“There’s nothing else like them,” Moore said. “Taking them is protected, but the habitats are not. That’s the real problem.”
Venus flytraps live in open longleaf pine savannahs, habitat that has dwindled tremendously from an estimated 90 million acres spanning from Virginia to Florida and southwest to Texas to a little more than 3 million acres today.
Conservation groups have been working to preserve and restore longleaf pine forests. Ten years ago, The Nature Conservancy acquired more than 450 acres of longleaf pine forest in the Pinch Gut Ridge, an area crucial in maintaining the Green Swamp Preserve.
The preserve, which spans more than 17,000 acres just north of Supply on N.C. Highway 211, is famous for its carnivorous plants and orchids, the same species that grow in Boiling Spring Lakes, a city experiencing a population boom like much of Brunswick County east of U.S. 17.
When Boiling Spring Lakes resident Amber Townsend moved here 14 years ago she had no idea the plant that inspired the now-iconic Broadway-show-turned-movie, “Little Shop of Horrors,” flourished in the area.
It wasn’t until about four years ago when she visited a local farmers market that she found out the city is a “known hot spot,” according to Moore, for Venus flytraps.
Townsend enthusiastically talked about her intrigue of Venus flytraps as she sat on the ground carefully digging up every plant she spotted. She donned a straw hat decorated with a fake rendition of the carnivorous plant. The hat matched the Venus flytrap earrings she wore.

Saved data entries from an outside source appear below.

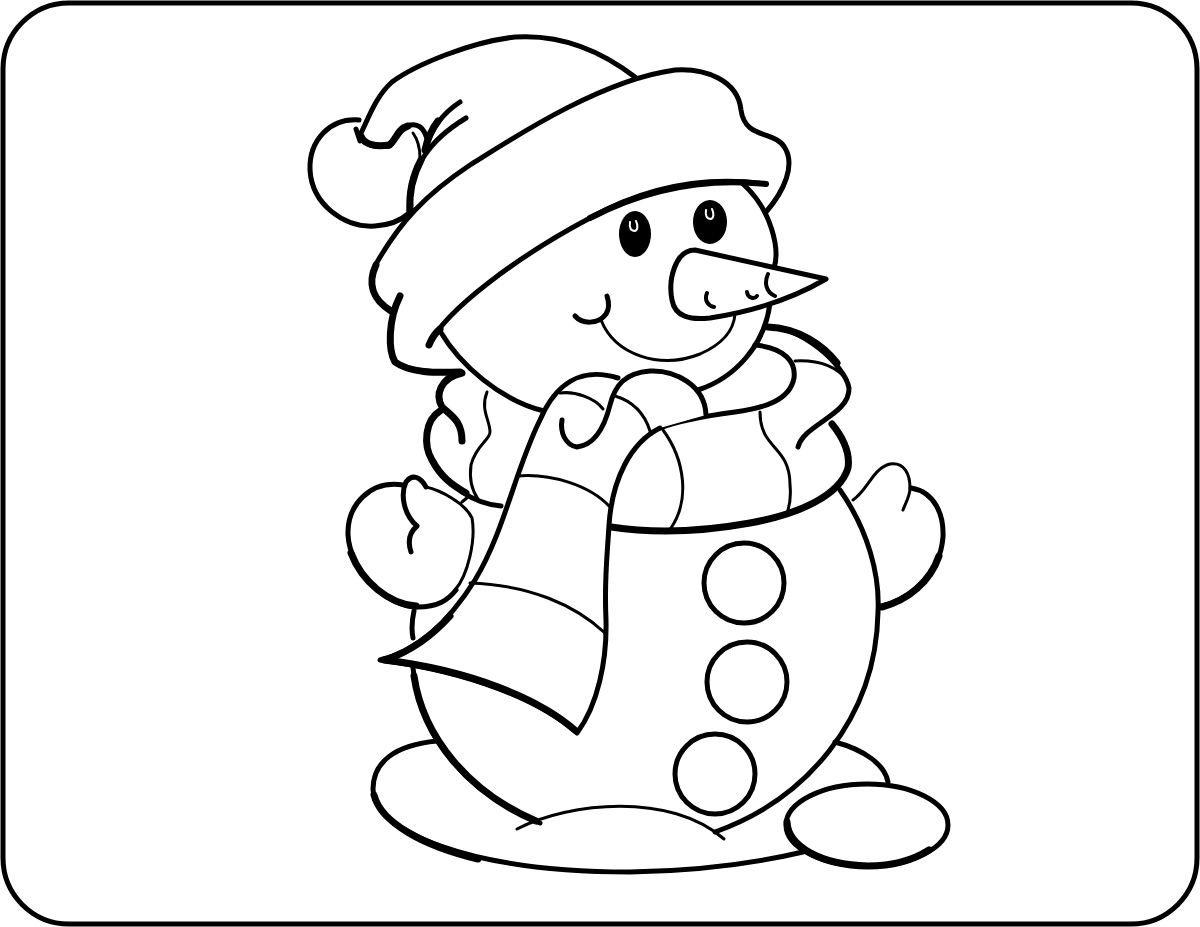
<!DOCTYPE html>
<html lang="en">
<head>
<meta charset="utf-8">
<title>Snowman colouring page</title>
<style>
:root { --ink: #000; --paper: #fff; }
html, body { margin: 0; background: var(--paper); overflow: hidden; }
svg { display: block; width: 1200px; height: 927px; }
.art { fill: none; stroke: var(--ink); stroke-width: 5; stroke-linecap: round; stroke-linejoin: round; }
.thin { stroke-width: 3; }
.bold { stroke-width: 7; }
.paper { fill: var(--paper); }
.mask { fill: var(--paper); stroke: none; }
.pupil { fill: var(--ink); stroke: none; }
.glint { stroke: var(--paper); stroke-width: 2; }
</style>
</head>
<body>
<svg viewBox="0 0 1200 927" role="img" aria-label="Line drawing of a smiling snowman with hat, scarf and mittens">
  <rect class="art" x="3" y="3" width="1194" height="921" rx="66"/>

  <g class="art" id="snow-ground">
    <path d="M437 741C395 745 373 762 373 789C375 832 470 872 630 872C700 871 760 862 803 852"/>
    <path class="bold" d="M374 795C381 823 424 846 478 859"/>
    <path d="M835 742C865 750 885 765 888 782"/>
    <ellipse class="paper" cx="867" cy="825" rx="81" ry="41"/>
    <path class="bold" d="M787 822C788 846 820 865 868 866C895 866 915 859 929 850"/>
  </g>

  <g class="art" id="body">
    <path d="M413 638C411 628 412 620 414 611M413 668C420 740 470 795 540 823"/>
    <path class="bold" d="M414 676C423 738 470 793 536 821"/>
    <path d="M840 490C868 530 880 575 878 612C876 720 805 800 715 832"/>
    <path class="thin" d="M517 829C570 802 670 792 724 839"/>
    <circle cx="744" cy="583" r="40"/>
    <circle cx="747" cy="682" r="40"/>
    <circle cx="715" cy="774" r="40"/>
  </g>

  <g class="art" id="mittens">
    <path d="M403 485C370 480 347 505 348 535C350 570 385 607 418 607C438 607 448 600 456 590"/>
    <path class="bold" d="M351 553C362 582 389 604 416 606"/>
    <path d="M411 552C407 540 410 532 417 526C404 515 400 495 406 482C412 474 420 476 426 487"/>
    <path class="thin" d="M426 487C440 490 465 503 472 518C476 540 468 575 455 590M462 502L468 497"/>
    <path class="thin" d="M853 500C868 490 873 468 890 464C905 462 910 475 910 488C910 496 906 502 903 510"/>
    <path d="M911 488C935 492 944 515 943 537C940 575 910 600 879 607"/>
    <path class="bold" d="M939 556C930 582 908 600 882 607"/>
  </g>

  <g class="art" id="head">
    <path d="M440 331C460 365 500 400 544 411"/>
    <path d="M743 184C772 210 780 250 774 268M770 303C765 345 735 378 698 390"/>
    <ellipse class="pupil" cx="635" cy="234" rx="16" ry="23"/>
    <ellipse class="pupil" cx="710" cy="222" rx="17" ry="22"/>
    <path class="glint" d="M630 222C629 228 631 231 635 231C638 230 638 225 636 221"/>
    <path class="glint" d="M706 210C705 216 707 219 711 219C714 218 714 213 712 209"/>
    <path class="thin" d="M601 320C615 355 660 370 700 354C725 343 734 328 735 314"/>
    <path d="M575 316C582 324 598 325 606 314C610 308 609 302 607 296"/>
    <path class="paper" d="M826 279L695 250C675 250 668 280 672 300C675 317 690 320 710 318C750 312 790 300 826 279Z"/>
    <path d="M707 293C704 300 708 306 714 307M747 292C748 299 755 299 757 296M768 274C764 283 766 292 775 296" stroke-width="4"/>
  </g>

  <g class="art" id="scarf-wrap">
    <path class="bold" d="M462 373C440 378 435 395 442 407C450 415 462 420 462 441M440 411C425 420 423 445 432 460C441 477 452 485 466 493"/>
    <path d="M462 492C474 500 488 505 501 506"/>
    <path class="thin" d="M487 392C480 410 490 420 490 432C490 440 476 445 471 465C469 480 473 492 478 499"/>
    <path d="M766 327C800 325 845 365 849 388C850 415 804 424 798 447"/>
    <path class="bold" d="M768 327C798 328 823 345 837 363M832 424C845 440 850 455 848 468C840 495 800 514 750 523C700 532 650 533 611 527"/>
    <path d="M755 345C785 348 796 362 794 378C790 400 765 408 735 412C705 416 680 420 660 428"/>
    <path class="thin" d="M795 361C815 360 835 365 847 380M760 412C760 450 790 445 790 485C791 495 790 505 787 513M663 430C685 460 690 500 671 528"/>
  </g>

  <g class="art" id="scarf-tail">
    <path class="mask" d="M660 428C630 443 612 480 609 525C607 560 604 580 606 620C607 660 598 705 577 733C540 700 470 672 380 660C420 650 450 620 475 580C505 530 515 470 540 420C555 385 580 366 618 378C650 360 700 380 706 415Z"/>
    <path d="M660 428C630 443 612 480 609 525C607 560 604 580 606 620C607 660 598 705 577 733C540 700 470 672 380 660C420 650 450 620 475 580C505 530 515 470 540 420C555 385 580 366 618 378"/>
    <path class="bold" d="M384 660C470 670 540 699 576 731M388 659C413 650 432 636 450 616"/>
    <path d="M706 415C705 385 675 370 650 371C625 373 615 385 610 405C605 425 595 445 577 447C565 445 560 432 562 420"/>
    <path class="thin" d="M560 393C575 391 595 398 603 409M615 396C635 402 645 415 650 431M517 476C550 473 590 485 610 507M470 583C530 585 575 605 605 633"/>
  </g>

  <g class="art" id="hat">
    <path d="M359 120C330 118 309 140 310 170C312 205 345 228 375 226C390 225 400 221 408 214M356 129L360 141"/>
    <path class="thin" d="M413 133C418 140 420 150 420 158"/>
    <path d="M635 77C600 50 560 34 515 37C470 42 415 65 392 82C375 97 368 120 360 135C362 145 375 148 390 146C395 140 397 130 407 126C418 122 424 128 427 139"/>
    <path class="bold" d="M361 136C364 145 377 147 389 145C396 141 397 129 408 126"/>
    <path d="M460 102C440 115 430 132 425 150M466 118C430 140 410 165 409 213"/>
    <path class="bold" d="M438 121C431 130 427 141 425 150M421 160C412 177 409 195 410 211"/>
    <path d="M766 212C785 190 795 165 785 148C775 130 745 140 741 110C738 80 705 68 675 70C600 80 510 140 470 165C425 195 400 222 376 264C366 285 372 300 393 312"/>
    <path class="bold" d="M376 265C367 284 373 300 391 311M400 296C388 320 388 350 395 362C410 373 435 373 460 372M429 345C431 340 434 334 440 329"/>
    <path d="M429 345C445 310 520 255 590 218C640 190 700 175 766 184"/>
    <path stroke-width="6" d="M590 218C640 192 700 177 766 184"/>
  </g>
</svg>
</body>
</html>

“I’ve really, really loved these plants and when I found out there’s a way to preserve them I wanted to help,” she said.
She was one of the return volunteers who, little more than a week earlier, relocated about 370 of the plants.
Volunteer Jared Lukavski made the drive from his home in Charlotte for a second time to volunteer.
“I fell in love with these plants a couple of years ago when I saw one at Walmart,” he said. “At the time I didn’t know they were native. It just almost defines nature to have a plant that wants to eat a bug.”
Boiling Spring Lakes resident Kathy Sykes has lived here for more than 30 years. She vividly recalled seeing a Venus flytrap for the first time during a horseback ride on her property.
“I couldn’t believe it,” she said. “This is one unique little area that we live in.”
“Boiling Spring Lakes is an oddity in that you can see Venus flytraps just driving down the road,” she said. “They’re just endlessly fascinating. We’ll be continuing to do this. We’re hoping to make the area where we’ve moved the flytraps an educational place.”